National Rural Crime Network highlights issues that must not be overlooked
The Network’s letter to Defra says that it must continue to monitor poaching and livestock theft, the increase in fly-tipping, family isolation potentially increasing domestic abuse, and ensuring that the increased use of public rights of way is considerate of land managers who could be self-isolating.
EC extends deadline for submitting direct aid claims by a month to 15th June
Although we expect the UK will do the same our advice remains to submit claims as soon as possible to avoid IT or other issues.
Soils become drier than average in one month
Soils across England were close to saturation at the start of March but by the end of the month they were drier than average for the time of year in all regions. As a comparison, soil moisture deficits were at the long-term average at this time last year.
Countryside Stewardship Scheme now open
CSS has now opened for applications for agreements with a January 2021 start date. There are some good options including nectar flower mix (AB1), flower-rich margins and plots (AB8), winter bird food (AB9) and two-year sown legume fallow (AB15). When deciding whether to apply, we recommend considering whether the ability to lock into a guaranteed revenue stream for the next five years, as BPS is phased out and before ELMS is fully functional, is valuable. Defra has said that anyone entering CSS will not be penalised if they later wish to enter ELMS. The last date for Mid-Tier applications is 31st July and application packs must be ordered by 31st May.
New UK plant health measures introduced from 21st April
There are more stringent import requirements to protect UK plant health against Xylella (a bacterium which causes disease in a wide range of woody plants including several species of broadleaf trees; the changes affect imports of high-risk hosts including Olive, Almond, Nerium, Oleander, Lavender and Rosemary), Emerald ash borer (a woodboring beetle that feeds on the phloem of ash trees), Plane tree wilt (a fungal pathogen that attacks plane trees by entering through wounds and causes canker stain disease and tree death) and Elms Yellows (disease).
The latest information on property markets
Our teams have been very active gathering information on how most major property markets have been affected by the virus. Reports on many different sectors are available on our website and our Rural Hub.
Read our latest farmland market review – the market is on pause
The ban on non-essential travel as part of the COVID-19 lockdown effectively stops viewings, pressing the ‘pause’ button on the market. Our Estates & Farm Agency team continues to operate, from home, working on deals that were struck before the UK lockdown was implemented on 23rd March and preparing property to market later this year. Sales of farms and estates with a residential element are on hold for now but the intention is they will launch as soon as restrictions have been lifted. Some vendors selling bare land are choosing to go ahead with marketing now with some success. To date, we have seen very few farmland deals fall through, with most buyers still committed to their purchase.
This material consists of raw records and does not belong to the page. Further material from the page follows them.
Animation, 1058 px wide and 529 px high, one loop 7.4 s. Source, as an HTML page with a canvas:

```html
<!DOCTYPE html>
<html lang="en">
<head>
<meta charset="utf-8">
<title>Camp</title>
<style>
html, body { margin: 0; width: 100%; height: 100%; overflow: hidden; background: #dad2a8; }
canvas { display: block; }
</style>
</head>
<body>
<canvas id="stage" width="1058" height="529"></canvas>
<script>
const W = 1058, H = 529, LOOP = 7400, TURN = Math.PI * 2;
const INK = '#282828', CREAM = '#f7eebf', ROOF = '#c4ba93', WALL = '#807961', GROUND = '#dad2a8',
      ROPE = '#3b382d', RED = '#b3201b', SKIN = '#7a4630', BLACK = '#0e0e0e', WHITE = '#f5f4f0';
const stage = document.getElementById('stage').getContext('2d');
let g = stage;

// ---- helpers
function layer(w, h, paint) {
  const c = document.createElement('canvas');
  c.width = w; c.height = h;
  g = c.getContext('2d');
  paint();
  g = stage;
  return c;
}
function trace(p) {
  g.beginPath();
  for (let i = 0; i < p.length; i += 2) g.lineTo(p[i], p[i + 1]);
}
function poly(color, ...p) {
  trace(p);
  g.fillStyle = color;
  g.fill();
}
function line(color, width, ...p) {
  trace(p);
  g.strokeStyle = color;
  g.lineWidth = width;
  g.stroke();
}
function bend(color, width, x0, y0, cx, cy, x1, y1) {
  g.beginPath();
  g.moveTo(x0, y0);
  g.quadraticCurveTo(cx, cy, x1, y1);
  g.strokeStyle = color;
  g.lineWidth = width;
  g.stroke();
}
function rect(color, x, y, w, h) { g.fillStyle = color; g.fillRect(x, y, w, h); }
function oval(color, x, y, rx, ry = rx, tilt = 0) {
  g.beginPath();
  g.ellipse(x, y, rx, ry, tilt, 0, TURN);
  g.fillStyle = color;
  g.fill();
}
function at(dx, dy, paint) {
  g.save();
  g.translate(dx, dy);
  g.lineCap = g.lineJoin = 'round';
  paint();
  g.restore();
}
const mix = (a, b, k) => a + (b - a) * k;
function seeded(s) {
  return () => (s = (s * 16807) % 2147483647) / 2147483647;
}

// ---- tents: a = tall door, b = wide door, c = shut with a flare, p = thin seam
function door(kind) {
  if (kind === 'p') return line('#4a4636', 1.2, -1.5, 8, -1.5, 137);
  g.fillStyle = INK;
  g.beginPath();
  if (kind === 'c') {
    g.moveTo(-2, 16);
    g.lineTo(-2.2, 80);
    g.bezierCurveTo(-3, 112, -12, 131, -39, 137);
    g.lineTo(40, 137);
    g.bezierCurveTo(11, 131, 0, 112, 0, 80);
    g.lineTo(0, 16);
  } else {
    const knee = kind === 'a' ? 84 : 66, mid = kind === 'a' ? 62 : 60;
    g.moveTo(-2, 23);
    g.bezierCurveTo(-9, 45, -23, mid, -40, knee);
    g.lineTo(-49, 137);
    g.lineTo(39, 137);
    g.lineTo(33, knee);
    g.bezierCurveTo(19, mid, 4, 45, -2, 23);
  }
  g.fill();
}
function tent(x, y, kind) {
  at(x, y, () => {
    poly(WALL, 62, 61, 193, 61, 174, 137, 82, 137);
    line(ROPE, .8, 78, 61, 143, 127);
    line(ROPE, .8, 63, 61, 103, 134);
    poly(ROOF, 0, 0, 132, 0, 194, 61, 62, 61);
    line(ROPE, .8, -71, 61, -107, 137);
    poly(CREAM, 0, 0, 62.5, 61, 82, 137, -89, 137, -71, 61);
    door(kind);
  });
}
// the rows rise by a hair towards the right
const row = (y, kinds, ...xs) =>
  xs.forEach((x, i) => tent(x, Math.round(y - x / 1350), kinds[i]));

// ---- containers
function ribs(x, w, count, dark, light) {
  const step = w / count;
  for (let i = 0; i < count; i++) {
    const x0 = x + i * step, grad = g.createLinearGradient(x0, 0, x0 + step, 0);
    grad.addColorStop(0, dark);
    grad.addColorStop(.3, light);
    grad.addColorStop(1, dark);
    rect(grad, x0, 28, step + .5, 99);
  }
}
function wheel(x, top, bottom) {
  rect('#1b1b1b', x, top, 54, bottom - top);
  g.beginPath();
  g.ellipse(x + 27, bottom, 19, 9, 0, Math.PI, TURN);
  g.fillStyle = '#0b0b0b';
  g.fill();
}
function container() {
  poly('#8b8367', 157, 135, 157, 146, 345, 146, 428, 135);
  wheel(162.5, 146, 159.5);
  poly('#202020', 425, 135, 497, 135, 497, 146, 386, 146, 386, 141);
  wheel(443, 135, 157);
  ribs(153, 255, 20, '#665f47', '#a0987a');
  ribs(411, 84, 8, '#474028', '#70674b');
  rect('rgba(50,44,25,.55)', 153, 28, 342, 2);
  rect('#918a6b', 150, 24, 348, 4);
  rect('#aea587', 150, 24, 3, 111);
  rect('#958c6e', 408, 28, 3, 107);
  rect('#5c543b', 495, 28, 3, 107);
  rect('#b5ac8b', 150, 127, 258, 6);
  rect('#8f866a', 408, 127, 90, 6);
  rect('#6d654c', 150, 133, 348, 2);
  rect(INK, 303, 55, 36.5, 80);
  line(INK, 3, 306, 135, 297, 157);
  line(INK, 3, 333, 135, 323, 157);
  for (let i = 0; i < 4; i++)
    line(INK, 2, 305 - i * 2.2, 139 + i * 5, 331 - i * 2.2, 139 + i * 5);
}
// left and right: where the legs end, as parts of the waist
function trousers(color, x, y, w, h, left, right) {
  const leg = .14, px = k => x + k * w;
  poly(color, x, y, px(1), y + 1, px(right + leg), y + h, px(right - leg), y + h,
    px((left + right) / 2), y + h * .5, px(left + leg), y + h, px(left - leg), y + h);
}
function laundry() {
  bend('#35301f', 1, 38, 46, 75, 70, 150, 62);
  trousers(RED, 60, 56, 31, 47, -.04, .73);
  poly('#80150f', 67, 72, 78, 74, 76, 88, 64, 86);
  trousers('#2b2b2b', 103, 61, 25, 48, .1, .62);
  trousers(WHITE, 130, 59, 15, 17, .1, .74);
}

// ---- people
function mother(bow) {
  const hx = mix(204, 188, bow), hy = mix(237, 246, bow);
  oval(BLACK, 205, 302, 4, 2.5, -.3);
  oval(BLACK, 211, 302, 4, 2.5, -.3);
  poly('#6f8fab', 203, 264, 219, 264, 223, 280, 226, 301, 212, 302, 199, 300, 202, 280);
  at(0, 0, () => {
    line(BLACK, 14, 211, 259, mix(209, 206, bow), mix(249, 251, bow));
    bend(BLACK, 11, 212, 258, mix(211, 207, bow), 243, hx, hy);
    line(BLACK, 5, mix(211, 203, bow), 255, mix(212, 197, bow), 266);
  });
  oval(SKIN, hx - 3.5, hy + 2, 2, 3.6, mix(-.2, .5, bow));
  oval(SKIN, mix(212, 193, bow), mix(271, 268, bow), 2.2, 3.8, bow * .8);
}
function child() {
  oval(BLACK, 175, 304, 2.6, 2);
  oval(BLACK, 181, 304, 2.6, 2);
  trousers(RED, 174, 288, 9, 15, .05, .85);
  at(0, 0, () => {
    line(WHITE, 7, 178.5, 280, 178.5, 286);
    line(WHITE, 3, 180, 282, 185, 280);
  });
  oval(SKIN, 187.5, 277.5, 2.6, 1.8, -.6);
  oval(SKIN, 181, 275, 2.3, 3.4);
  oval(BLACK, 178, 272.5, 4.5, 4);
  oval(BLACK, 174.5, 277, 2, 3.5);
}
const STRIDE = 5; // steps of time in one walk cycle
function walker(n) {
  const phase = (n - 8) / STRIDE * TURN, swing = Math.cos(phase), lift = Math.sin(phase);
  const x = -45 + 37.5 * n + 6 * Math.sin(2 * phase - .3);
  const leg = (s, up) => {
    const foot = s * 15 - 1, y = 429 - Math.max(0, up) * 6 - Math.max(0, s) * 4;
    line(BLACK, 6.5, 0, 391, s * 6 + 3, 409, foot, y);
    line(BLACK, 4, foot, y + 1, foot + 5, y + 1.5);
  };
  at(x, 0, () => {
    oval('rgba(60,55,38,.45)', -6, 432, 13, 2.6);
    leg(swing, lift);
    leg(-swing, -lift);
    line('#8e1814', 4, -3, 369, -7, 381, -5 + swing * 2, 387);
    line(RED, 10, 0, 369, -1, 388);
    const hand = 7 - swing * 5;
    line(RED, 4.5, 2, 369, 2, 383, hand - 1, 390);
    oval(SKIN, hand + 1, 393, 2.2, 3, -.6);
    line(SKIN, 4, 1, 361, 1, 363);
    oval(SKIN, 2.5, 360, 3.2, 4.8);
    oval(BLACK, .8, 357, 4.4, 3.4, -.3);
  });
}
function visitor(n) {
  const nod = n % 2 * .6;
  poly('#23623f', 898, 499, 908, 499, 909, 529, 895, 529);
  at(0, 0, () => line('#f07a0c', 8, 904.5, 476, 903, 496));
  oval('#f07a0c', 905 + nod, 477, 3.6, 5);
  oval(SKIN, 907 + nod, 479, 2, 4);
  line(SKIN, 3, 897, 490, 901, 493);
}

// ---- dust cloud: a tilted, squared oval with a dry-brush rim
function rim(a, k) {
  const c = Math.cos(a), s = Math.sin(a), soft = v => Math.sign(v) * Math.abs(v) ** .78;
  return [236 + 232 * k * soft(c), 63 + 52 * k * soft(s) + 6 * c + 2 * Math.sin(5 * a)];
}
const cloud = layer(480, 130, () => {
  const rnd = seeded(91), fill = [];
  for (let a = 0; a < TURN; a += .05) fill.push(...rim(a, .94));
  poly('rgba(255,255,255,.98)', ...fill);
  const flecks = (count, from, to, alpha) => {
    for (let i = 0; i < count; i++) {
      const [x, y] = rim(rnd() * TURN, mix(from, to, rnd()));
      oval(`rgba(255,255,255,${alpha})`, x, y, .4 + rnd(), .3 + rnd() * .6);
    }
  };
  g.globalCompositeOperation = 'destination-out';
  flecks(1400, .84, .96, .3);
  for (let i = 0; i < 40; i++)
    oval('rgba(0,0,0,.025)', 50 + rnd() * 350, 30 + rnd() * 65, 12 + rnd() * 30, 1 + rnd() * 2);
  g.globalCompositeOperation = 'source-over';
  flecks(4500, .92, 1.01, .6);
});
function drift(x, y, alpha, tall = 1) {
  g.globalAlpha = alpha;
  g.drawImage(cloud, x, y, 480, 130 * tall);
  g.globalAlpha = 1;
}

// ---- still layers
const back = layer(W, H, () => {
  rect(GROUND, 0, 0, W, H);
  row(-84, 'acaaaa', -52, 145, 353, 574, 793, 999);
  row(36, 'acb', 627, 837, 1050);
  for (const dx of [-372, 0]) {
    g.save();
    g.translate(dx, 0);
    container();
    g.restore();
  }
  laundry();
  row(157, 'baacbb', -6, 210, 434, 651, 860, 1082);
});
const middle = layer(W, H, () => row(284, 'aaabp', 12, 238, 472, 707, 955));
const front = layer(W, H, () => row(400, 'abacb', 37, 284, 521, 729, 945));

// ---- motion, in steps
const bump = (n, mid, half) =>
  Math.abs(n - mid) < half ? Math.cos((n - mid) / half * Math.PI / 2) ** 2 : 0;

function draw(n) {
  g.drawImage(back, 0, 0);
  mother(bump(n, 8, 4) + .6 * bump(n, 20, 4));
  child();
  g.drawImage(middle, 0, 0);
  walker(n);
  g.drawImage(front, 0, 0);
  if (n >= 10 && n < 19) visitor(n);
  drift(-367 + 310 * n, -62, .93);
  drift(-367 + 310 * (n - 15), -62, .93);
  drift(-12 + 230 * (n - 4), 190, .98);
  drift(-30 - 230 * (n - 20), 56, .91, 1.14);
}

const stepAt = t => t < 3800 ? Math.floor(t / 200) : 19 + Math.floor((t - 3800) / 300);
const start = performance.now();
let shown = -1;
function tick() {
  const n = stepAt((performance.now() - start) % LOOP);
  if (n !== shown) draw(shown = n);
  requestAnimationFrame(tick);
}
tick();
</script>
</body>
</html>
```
Sale prices remain highly variable. A greater proportion of land is selling in the lower price bands and less in the top ones – for both arable and pasture – however, some top prices are still being paid for the right land in the right places.